Back in the mid-90s, when games consoles such as Sega’s ill-fated Mega CD roamed the planet, videogames utilising full-motion video were briefly all the rage. In retrospect it was usually a case of developers putting the technology to use because they could rather than because they should. Titles like Night Trap (with “over one-and-a-half hours of real video” as the selling point went) proved underwhelming once the novelty had worn off and such games soon found themselves in ‘worst ever’ lists.
Such a fate is unlikely to befall Her Story. Written by Sam Barlow, whose credits include Silent Hill: Shattered Memories, Her Story is almost entirely a game about watching short film clips of a woman being interviewed by police over the death of her husband. The premise is that you are sifting through these snippets of film using a 90s desktop computer complete with authentically reproduced software.

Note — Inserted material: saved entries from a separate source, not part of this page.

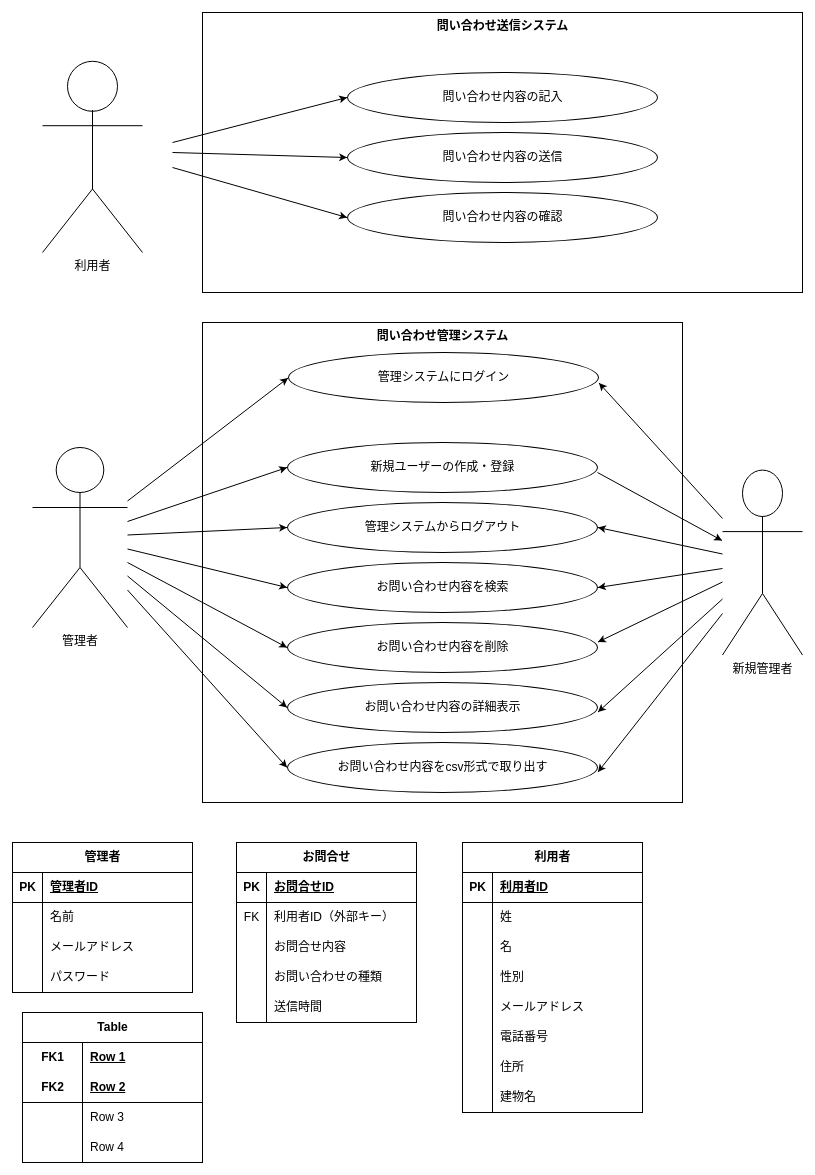
<!DOCTYPE html>
<html lang="ja">
<head>
<meta charset="utf-8">
<title>問い合わせシステム ユースケース図</title>
<style>
:root { --ink: #000; --paper: #fff; }
* { box-sizing: border-box; margin: 0; padding: 0; }
body {
  position: relative; width: 815px; height: 1175px; overflow: hidden;
  background: var(--paper); color: var(--ink);
  font: 12px/29px "Liberation Sans", "Noto Sans CJK JP", sans-serif;
}
.system {
  position: absolute; left: 202px; display: flex; flex-direction: column; align-items: center;
  border: 1px solid var(--ink);
}
.system h2 { height: 29px; font-size: 12px; line-height: 26px; }
.system ul { display: flex; flex-direction: column; gap: 9px; list-style: none; }
.contact { top: 12px; width: 601px; height: 281px; }
.contact ul { margin-top: 30px; }
.admin { top: 322px; width: 481px; height: 481px; }
.admin .login { position: relative; left: 1px; margin-bottom: 30px; }
.usecase {
  width: 311px; height: 51px; border: 1px solid var(--ink); border-radius: 50%;
  text-align: center; line-height: 48px; white-space: nowrap;
}
.connections { position: absolute; left: 0; top: 0; }
.connections text { fill: var(--ink); stroke: none; text-anchor: middle; }
.entities {
  position: absolute; left: 12px; top: 842px; display: grid;
  grid-template-columns: 224px 226px 181px; align-items: start;
}
.stack { display: flex; flex-direction: column; gap: 19px; }
.entity {
  width: 181px; border: 1px solid var(--ink); border-spacing: 0;
  --key: 30px; display: flex; flex-direction: column;
}
.entity h3 { height: 30px; border-bottom: 1px solid var(--ink); font-size: 12px; line-height: 28px; text-align: center; }
.row { display: grid; grid-template-columns: var(--key) 1fr; height: 30px; line-height: 28px; white-space: nowrap; }
.row:last-child { height: 29px; }
.row > :first-child { border-right: 1px solid var(--ink); text-align: center; }
.row > :last-child { padding-left: 7px; }
.primary { font-weight: bold; }
.primary > :last-child { text-decoration: underline; }
.ruled { border-bottom: 1px solid var(--ink); }
.sample { --key: 60px; margin-left: 10px; }
</style>
</head>
<body>
<section class="system contact">
  <h2>問い合わせ送信システム</h2>
  <ul>
    <li class="usecase">問い合わせ内容の記入</li>
    <li class="usecase">問い合わせ内容の送信</li>
    <li class="usecase">問い合わせ内容の確認</li>
  </ul>
</section>

<section class="system admin">
  <h2>問い合わせ管理システム</h2>
  <ul>
    <li class="usecase login">管理システムにログイン</li>
    <li class="usecase">新規ユーザーの作成・登録</li>
    <li class="usecase">管理システムからログアウト</li>
    <li class="usecase">お問い合わせ内容を検索</li>
    <li class="usecase">お問い合わせ内容を削除</li>
    <li class="usecase">お問い合わせ内容の詳細表示</li>
    <li class="usecase">お問い合わせ内容をcsv形式で取り出す</li>
  </ul>
</section>

<svg class="connections" width="815" height="1175" viewBox="0 0 815 1175" fill="none" stroke="var(--ink)">
  <defs>
    <marker id="arrowhead" markerUnits="userSpaceOnUse" markerWidth="10" markerHeight="10" refX="8" refY="5" orient="auto">
      <path d="M0 1L8 5L0 9L2 5Z" fill="var(--ink)" stroke="none"/>
    </marker>
  </defs>
  <g id="actor-user">
    <circle cx="92.5" cy="86.3" r="25"/>
    <path d="M92.5 110V189M42.5 125.7H142.5M42.5 252.5L92.5 189L142.5 252.5"/>
    <text x="92.5" y="270">利用者</text>
  </g>
  <g id="actor-admin">
    <ellipse cx="80" cy="470" rx="23.8" ry="22.5"/>
    <path d="M80 492.5V567.5M32.5 507.5H127.5M32.5 627.5L80 567.5L127.5 627.5"/>
    <text x="80" y="645">管理者</text>
  </g>
  <g id="actor-new-admin">
    <ellipse cx="762.5" cy="493.3" rx="20" ry="23.2"/>
    <path d="M762.5 516V593.5M722.5 531.6H802.5M722.5 655L762.5 593.5L802.5 655"/>
    <text x="762.5" y="673">新規管理者</text>
  </g>
  <g id="user-links" marker-end="url(#arrowhead)">
    <path d="M172.5 142.5L347 97.5"/>
    <path d="M172.5 152.5L347 157.5"/>
    <path d="M172.5 167.5L347 217.5"/>
  </g>
  <g id="admin-links" marker-end="url(#arrowhead)">
    <path d="M127.5 501L288 378"/>
    <path d="M127.5 521.5L287 467.5"/>
    <path d="M127.5 535L287 527.5"/>
    <path d="M127.5 549L287 587.5"/>
    <path d="M127.5 562.5L287 647.5"/>
    <path d="M127.5 576L287 707.5"/>
    <path d="M127.5 590L287 767.5"/>
  </g>
  <g id="new-admin-links" marker-end="url(#arrowhead)">
    <path d="M722.5 518.5L599 383"/>
    <path d="M597.5 472.5L722 540.5"/>
    <path d="M722.5 554L598 527.5"/>
    <path d="M722.5 568.5L598 587.5"/>
    <path d="M722.5 582L598 642"/>
    <path d="M722.5 599L598 712"/>
    <path d="M722.5 613.5L598 772"/>
  </g>
</svg>

<main class="entities">
  <div class="stack">
    <section class="entity">
      <h3>管理者</h3>
      <div class="row primary ruled"><span>PK</span><span>管理者ID</span></div>
      <div class="row"><span></span><span>名前</span></div>
      <div class="row"><span></span><span>メールアドレス</span></div>
      <div class="row"><span></span><span>パスワード</span></div>
    </section>
    <section class="entity sample">
      <h3>Table</h3>
      <div class="row primary"><span>FK1</span><span>Row 1</span></div>
      <div class="row primary ruled"><span>FK2</span><span>Row 2</span></div>
      <div class="row"><span></span><span>Row 3</span></div>
      <div class="row"><span></span><span>Row 4</span></div>
    </section>
  </div>
  <section class="entity">
    <h3>お問合せ</h3>
    <div class="row primary ruled"><span>PK</span><span>お問合せID</span></div>
    <div class="row"><span>FK</span><span>利用者ID（外部キー）</span></div>
    <div class="row"><span></span><span>お問合せ内容</span></div>
    <div class="row"><span></span><span>お問い合わせの種類</span></div>
    <div class="row"><span></span><span>送信時間</span></div>
  </section>
  <section class="entity">
    <h3>利用者</h3>
    <div class="row primary ruled"><span>PK</span><span>利用者ID</span></div>
    <div class="row"><span></span><span>姓</span></div>
    <div class="row"><span></span><span>名</span></div>
    <div class="row"><span></span><span>性別</span></div>
    <div class="row"><span></span><span>メールアドレス</span></div>
    <div class="row"><span></span><span>電話番号</span></div>
    <div class="row"><span></span><span>住所</span></div>
    <div class="row"><span></span><span>建物名</span></div>
  </section>
</main>
</body>
</html>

Effectively you have to search these archives using keywords that bring up relevant interview logs. All the dialogue has been sub-titled so you can type in any word and, if it’s uttered by suspect Hannah (played effectively by Viva Siefert) then you can watch the clip or clips and make digital notes along the way. The more film you unearth, the more you will learn about the bizarre plot and so the more promising ‘leads’ you will have for further searches.
The chronology of the unfolding story therefore depends on what you decide to search for. This is perhaps Her Story’s greatest selling point in that the likelihood of two people running a similar investigation is negligible. However, the story remains the same from whatever angle you come at it and the game does do some gentle nudging along the way. Type in a broad search of, say, the murdered victim and you’ll hit some sixty or so videos but the game only allows you to watch the first five. Further refined searches will be needed to open the rest and that will depend on how well you’ve been listening to the previous testimonies.
It’s impossible to talk any more about the story without massive spoilers. However, what Her Story does do is effectively make you feel like you’re really ‘working a case’. Playing this on our laptop, pacing the floor to try and work out the next step, feverishly typing in what we hope will be the next key word; The Skinny can attest to at least fleetingly feeling like a hard-boiled private detective.
Her Story’s impressive use of a game design presumed long dead and its narrative freedom are more than enough to paper over some minor cracks. The plot, if we’ve successfully managed to piece it all together from the muddled 200-plus clips, is perhaps a tad too hard to swallow given the real-world presentation. We’ll also try to overlook the clip where Hannah seems to have been asked by police investigating her husband’s murder to take along her guitar for a sing-song.
Like The Blair Witch Project, Her Story seems likely to foster a wave of imitators, such is its relative technical ease. However, writer Sam Barlow has certainly set the bar high with his reimagining of what a full-motion video game can be. Whatever it ushers in, Her Story is changing perceptions of what a game can be in the here and now. Case closed.